Age-related trends (1986-1993) in the use of thrombolytic agents in patients with acute myocardial infarction. The Worcester Heart Attack Study
Department of Family Medicine and Community Health; Department of Medicine, Division of Cardiovascular Medicine; Meyers Primary Care Institute; Department of Medicine, Division of Geriatric Medicine
Age Factors; Aged; Humans; Massachusetts; Middle Aged; Multivariate Analysis; Myocardial Infarction; Regression Analysis; Thrombolytic Therapy
Community Health and Preventive Medicine | Preventive Medicine | Primary Care
OBJECTIVE: To examine age-related differences and temporal trends in the use of thrombolytic therapy in a community-wide study of patients hospitalized with acute myocardial infarction (AMI) between 1986 and 1993.
METHODS: All hospitals in the Worcester, Mass, metropolitan area (1990 census population, 4370000) were included.

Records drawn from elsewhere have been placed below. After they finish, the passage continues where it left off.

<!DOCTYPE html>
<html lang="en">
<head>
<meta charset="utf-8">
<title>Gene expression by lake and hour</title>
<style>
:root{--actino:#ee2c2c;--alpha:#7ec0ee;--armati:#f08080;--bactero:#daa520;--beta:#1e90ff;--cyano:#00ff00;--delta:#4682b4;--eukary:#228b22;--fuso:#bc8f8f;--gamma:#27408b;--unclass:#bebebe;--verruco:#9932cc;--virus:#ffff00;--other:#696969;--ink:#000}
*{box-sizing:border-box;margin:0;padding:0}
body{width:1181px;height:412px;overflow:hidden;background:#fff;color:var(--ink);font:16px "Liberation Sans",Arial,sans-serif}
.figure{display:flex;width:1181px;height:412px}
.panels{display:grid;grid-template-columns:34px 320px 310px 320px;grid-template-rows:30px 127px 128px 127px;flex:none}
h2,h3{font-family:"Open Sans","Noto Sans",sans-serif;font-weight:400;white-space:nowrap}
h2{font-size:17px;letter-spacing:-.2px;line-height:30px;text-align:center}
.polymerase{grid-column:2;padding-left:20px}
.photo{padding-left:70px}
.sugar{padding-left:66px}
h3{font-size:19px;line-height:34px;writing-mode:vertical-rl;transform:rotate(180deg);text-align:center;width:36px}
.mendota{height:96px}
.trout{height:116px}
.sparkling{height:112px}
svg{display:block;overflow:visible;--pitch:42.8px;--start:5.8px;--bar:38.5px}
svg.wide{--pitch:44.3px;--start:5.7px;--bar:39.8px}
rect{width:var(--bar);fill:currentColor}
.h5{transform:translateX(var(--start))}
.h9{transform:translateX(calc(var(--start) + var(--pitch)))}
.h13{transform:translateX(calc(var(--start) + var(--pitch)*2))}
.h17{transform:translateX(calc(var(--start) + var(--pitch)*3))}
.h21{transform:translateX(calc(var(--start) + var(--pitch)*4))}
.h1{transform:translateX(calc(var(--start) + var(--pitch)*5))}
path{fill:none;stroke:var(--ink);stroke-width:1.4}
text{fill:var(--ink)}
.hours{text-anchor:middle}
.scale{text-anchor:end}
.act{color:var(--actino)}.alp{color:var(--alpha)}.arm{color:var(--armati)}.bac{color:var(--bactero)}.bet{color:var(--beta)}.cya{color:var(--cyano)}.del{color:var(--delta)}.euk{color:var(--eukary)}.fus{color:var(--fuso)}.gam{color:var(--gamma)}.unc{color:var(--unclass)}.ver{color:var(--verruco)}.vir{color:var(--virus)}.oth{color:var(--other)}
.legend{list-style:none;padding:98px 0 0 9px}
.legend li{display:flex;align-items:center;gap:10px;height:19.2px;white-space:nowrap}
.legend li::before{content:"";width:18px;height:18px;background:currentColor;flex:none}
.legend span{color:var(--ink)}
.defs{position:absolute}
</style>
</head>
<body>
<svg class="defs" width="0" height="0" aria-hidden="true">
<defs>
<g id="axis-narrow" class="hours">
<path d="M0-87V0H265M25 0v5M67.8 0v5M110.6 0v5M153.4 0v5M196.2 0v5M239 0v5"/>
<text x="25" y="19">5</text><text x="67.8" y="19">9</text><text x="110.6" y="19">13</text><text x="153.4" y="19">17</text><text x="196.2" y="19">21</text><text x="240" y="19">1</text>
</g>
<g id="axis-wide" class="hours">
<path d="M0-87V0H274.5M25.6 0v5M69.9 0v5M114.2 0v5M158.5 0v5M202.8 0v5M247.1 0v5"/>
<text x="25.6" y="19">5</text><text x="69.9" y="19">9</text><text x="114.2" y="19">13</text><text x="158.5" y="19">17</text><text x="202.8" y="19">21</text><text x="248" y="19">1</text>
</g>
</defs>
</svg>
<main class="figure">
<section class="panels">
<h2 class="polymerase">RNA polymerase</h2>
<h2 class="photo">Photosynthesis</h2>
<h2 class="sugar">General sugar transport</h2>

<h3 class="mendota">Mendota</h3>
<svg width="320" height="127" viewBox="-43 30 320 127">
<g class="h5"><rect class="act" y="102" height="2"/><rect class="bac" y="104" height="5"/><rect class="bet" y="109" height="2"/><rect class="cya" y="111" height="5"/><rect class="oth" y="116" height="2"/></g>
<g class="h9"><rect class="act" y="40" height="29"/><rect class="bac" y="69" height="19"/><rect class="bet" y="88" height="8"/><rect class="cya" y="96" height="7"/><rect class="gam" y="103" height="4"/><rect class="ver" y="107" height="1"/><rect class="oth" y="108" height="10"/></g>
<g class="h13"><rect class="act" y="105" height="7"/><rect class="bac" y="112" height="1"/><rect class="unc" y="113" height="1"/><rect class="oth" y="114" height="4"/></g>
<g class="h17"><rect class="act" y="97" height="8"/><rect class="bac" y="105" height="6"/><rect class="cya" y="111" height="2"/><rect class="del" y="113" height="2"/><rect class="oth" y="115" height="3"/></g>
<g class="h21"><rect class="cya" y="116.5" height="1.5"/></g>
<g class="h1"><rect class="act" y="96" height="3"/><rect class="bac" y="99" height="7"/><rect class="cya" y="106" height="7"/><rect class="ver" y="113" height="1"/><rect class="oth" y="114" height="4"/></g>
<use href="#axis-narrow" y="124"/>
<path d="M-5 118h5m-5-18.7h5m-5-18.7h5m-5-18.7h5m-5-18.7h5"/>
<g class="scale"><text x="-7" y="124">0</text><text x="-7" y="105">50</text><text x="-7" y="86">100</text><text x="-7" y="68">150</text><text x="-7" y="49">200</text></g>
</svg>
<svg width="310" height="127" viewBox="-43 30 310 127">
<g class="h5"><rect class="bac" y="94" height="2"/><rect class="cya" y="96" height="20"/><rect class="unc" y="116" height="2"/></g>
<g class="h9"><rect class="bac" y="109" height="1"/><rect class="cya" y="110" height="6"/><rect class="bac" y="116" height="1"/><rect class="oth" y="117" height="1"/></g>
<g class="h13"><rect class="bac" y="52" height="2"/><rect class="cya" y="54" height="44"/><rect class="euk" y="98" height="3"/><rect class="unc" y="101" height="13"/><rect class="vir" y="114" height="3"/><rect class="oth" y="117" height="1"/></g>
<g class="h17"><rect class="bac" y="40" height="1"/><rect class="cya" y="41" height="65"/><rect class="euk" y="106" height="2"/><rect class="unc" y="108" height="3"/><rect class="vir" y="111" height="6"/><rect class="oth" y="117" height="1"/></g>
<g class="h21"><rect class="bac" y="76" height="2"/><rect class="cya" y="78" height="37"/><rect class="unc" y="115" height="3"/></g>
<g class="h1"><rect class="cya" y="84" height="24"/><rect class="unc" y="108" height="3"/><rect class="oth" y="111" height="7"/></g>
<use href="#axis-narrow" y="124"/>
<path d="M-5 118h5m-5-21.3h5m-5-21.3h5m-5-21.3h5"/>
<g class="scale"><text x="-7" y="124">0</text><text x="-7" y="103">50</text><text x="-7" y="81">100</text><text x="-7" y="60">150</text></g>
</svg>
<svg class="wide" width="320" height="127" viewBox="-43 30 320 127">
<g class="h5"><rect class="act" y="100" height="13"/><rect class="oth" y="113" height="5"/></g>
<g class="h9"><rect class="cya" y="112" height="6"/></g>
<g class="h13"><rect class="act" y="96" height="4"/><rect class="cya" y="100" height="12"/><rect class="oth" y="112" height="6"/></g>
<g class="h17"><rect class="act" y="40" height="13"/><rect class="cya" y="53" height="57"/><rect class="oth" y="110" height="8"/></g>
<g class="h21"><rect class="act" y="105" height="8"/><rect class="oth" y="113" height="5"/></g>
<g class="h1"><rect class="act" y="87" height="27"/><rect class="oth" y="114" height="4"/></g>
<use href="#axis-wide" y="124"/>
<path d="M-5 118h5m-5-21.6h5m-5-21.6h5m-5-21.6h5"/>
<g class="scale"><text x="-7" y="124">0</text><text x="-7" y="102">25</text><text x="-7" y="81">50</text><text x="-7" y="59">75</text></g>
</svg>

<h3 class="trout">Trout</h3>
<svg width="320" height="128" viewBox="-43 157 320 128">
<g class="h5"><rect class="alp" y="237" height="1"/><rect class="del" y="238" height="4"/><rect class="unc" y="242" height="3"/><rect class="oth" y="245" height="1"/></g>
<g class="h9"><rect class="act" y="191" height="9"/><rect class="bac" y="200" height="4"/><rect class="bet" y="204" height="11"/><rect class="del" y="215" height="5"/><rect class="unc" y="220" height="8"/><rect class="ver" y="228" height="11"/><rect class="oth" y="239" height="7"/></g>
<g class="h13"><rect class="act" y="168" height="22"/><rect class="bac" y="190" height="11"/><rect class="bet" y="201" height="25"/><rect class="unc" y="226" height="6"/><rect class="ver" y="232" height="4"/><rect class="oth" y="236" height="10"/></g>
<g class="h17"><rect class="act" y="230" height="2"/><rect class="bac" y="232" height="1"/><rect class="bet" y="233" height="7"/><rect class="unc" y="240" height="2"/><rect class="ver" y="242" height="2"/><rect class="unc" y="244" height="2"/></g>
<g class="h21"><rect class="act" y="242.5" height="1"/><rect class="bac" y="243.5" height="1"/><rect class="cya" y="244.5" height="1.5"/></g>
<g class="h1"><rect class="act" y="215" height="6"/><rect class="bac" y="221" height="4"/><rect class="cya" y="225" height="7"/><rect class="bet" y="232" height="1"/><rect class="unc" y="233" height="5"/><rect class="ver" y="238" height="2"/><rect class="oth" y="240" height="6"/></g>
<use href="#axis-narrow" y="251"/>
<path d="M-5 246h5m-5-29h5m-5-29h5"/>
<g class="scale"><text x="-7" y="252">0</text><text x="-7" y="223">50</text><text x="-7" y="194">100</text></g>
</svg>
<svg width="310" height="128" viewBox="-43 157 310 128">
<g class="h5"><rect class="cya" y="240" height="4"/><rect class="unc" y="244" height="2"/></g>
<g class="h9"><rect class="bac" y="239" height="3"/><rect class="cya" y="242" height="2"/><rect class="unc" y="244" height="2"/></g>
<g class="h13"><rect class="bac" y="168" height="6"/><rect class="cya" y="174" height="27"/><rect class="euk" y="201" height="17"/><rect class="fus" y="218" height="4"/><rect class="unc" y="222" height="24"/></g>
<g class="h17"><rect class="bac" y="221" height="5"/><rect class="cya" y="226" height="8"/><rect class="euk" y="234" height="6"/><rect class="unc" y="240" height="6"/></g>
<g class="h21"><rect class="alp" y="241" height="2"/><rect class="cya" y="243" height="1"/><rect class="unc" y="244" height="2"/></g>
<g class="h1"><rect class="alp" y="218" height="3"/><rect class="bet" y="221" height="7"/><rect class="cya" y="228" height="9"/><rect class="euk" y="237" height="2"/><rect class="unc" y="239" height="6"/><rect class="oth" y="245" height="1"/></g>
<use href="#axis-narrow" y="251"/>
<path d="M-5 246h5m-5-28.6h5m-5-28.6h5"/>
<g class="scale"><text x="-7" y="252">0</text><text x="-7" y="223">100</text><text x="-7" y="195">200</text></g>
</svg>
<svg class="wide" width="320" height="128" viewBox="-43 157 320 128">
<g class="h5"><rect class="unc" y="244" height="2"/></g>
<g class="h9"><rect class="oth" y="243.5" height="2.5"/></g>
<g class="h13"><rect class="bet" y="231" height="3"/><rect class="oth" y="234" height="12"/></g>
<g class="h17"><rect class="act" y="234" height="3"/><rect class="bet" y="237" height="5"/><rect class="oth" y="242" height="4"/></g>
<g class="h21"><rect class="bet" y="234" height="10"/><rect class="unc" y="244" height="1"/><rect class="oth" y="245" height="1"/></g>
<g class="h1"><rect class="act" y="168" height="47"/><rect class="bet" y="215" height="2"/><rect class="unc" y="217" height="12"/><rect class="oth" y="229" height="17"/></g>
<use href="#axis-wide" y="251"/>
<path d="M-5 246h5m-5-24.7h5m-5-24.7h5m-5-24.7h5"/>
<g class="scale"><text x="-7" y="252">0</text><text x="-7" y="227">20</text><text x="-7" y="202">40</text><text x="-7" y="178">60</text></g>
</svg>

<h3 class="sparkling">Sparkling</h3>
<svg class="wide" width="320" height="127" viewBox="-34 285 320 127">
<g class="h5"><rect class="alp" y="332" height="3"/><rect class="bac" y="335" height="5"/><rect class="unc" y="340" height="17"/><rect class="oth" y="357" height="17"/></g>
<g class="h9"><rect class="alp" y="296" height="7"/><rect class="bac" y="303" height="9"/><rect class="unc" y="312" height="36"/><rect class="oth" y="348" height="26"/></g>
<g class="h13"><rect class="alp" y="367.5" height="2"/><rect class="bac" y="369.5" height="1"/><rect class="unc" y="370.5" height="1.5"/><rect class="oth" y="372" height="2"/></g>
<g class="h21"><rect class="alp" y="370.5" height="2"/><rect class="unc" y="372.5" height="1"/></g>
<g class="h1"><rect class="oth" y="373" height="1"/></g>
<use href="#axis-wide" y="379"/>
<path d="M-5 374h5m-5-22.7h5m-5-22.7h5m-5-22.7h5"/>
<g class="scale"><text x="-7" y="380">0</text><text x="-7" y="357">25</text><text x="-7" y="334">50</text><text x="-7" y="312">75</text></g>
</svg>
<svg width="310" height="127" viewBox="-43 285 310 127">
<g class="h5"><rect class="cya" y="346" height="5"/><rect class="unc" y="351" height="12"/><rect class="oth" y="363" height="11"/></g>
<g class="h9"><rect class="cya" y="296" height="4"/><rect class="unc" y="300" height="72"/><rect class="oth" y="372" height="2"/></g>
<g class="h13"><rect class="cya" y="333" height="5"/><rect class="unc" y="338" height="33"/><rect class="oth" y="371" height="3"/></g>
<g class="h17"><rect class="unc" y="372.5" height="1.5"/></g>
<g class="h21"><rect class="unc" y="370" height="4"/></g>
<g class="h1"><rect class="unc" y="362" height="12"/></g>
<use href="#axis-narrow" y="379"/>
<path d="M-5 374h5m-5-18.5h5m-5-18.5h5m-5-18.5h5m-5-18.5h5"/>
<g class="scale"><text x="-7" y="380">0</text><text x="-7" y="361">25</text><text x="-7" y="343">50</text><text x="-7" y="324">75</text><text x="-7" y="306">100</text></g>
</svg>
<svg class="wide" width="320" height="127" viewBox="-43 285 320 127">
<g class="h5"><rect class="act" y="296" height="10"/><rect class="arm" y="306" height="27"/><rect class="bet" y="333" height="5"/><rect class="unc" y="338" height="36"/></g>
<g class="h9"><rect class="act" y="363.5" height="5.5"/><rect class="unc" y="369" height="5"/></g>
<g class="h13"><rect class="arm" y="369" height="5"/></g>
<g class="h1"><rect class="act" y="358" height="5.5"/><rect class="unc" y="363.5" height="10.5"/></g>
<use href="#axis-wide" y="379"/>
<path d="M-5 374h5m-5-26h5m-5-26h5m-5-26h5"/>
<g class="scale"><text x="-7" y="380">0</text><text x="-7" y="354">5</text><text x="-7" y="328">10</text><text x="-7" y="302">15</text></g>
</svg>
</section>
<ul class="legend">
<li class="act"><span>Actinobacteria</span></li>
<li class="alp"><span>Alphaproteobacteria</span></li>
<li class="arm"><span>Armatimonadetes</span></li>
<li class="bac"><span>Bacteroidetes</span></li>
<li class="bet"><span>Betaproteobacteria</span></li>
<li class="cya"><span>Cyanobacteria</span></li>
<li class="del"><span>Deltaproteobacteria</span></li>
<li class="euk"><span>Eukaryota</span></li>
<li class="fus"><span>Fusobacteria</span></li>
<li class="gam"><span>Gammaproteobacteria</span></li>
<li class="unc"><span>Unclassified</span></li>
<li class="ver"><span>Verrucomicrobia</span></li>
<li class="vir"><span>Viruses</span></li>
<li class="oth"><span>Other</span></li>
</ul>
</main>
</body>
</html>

A total of 3824 patients with validated AMI categorized according to age comprised the study sample: younger than 55 years (n = 577), 55 to 64 years (n = 758), 65 to 74 years (n = 1143), and 75 years or older (n = 1346).
RESULTS: Use of thrombolytic therapy increased during the period under study in all patients hospitalized with AMI (9% in 1986; 26% in 1993). In 1986, the majority of treated patients received streptokinase; while increases over time in the use of tissue-type plasminogen activator were noted, streptokinase remained the thrombolytic agent of choice in 1993. Marked age-related trends in the use of thrombolytic therapy were observed, with the most striking increases in the use of thrombolytic therapy over time seen in those aged 65 years or older. Between 1986 and 1993 the relative increases in the use of thrombolytic therapy were observed in the following age groups: younger than 55 years (106%), 55 to 64 years (85%), 65 to 74 years (694%), and 75 years or older (571%). Despite these encouraging trends in the use of thrombolytic therapy in older patients, after controlling for a variety of potential confounding variables elderly patients were significantly less likely to receive thrombolytic therapy during hospitalization for AMI. Compared with patients aged 75 years or older, patients younger than 55 years were 6.4 times (95% confidence interval [CI], 4.8-8.5), patients aged 55 to 64 years were 4.9 times (95% CI, 3.8-6.4), and patients aged 65 to 74 years were 3.0 times (95% CI, 2.3-3.9) significantly more likely to receive thrombolytic therapy. These differences were in part related to the proportion of patients with myocardial infarction satisfying eligibility criteria for the receipt of thrombolytic therapy; patients aged 75 years or older were significantly less likely to meet these criteria (19%) than were those younger than 55 years (49%), those aged 55 to 64 years (38%), and those aged 65 to 74 years (28%).
CONCLUSIONS: The present results show that while there have been substantial increases over time in the use of thrombolytic therapy in patients with AMI, most particularly in older individuals, the elderly remain appreciably less likely to receive these agents during hospitalization for AMI. These differences may be due to the smaller percentage of elderly patients satisfying criteria for the use of these agents compared with younger patients with coronary heart disease, as well as to a reluctance by physicians to use these agents in older patients. Continued monitoring of these trends remains important for examining changes in physicians' practice patterns regarding the use of thrombolytic therapy in this vulnerable population.
Arch Intern Med. 1997 Apr 14;157(7):741-6.
Archives of internal medicine
Chandra, Harish; Yarzebski, Jorge L.; Goldberg, Robert J.; Savageau, Judith A.; Singleton, Colleen; Gurwitz, Jerry H.; and Gore, Joel M., "Age-related trends (1986-1993) in the use of thrombolytic agents in patients with acute myocardial infarction. The Worcester Heart Attack Study" (1997). Family Medicine and Community Health Publications and Presentations. 4.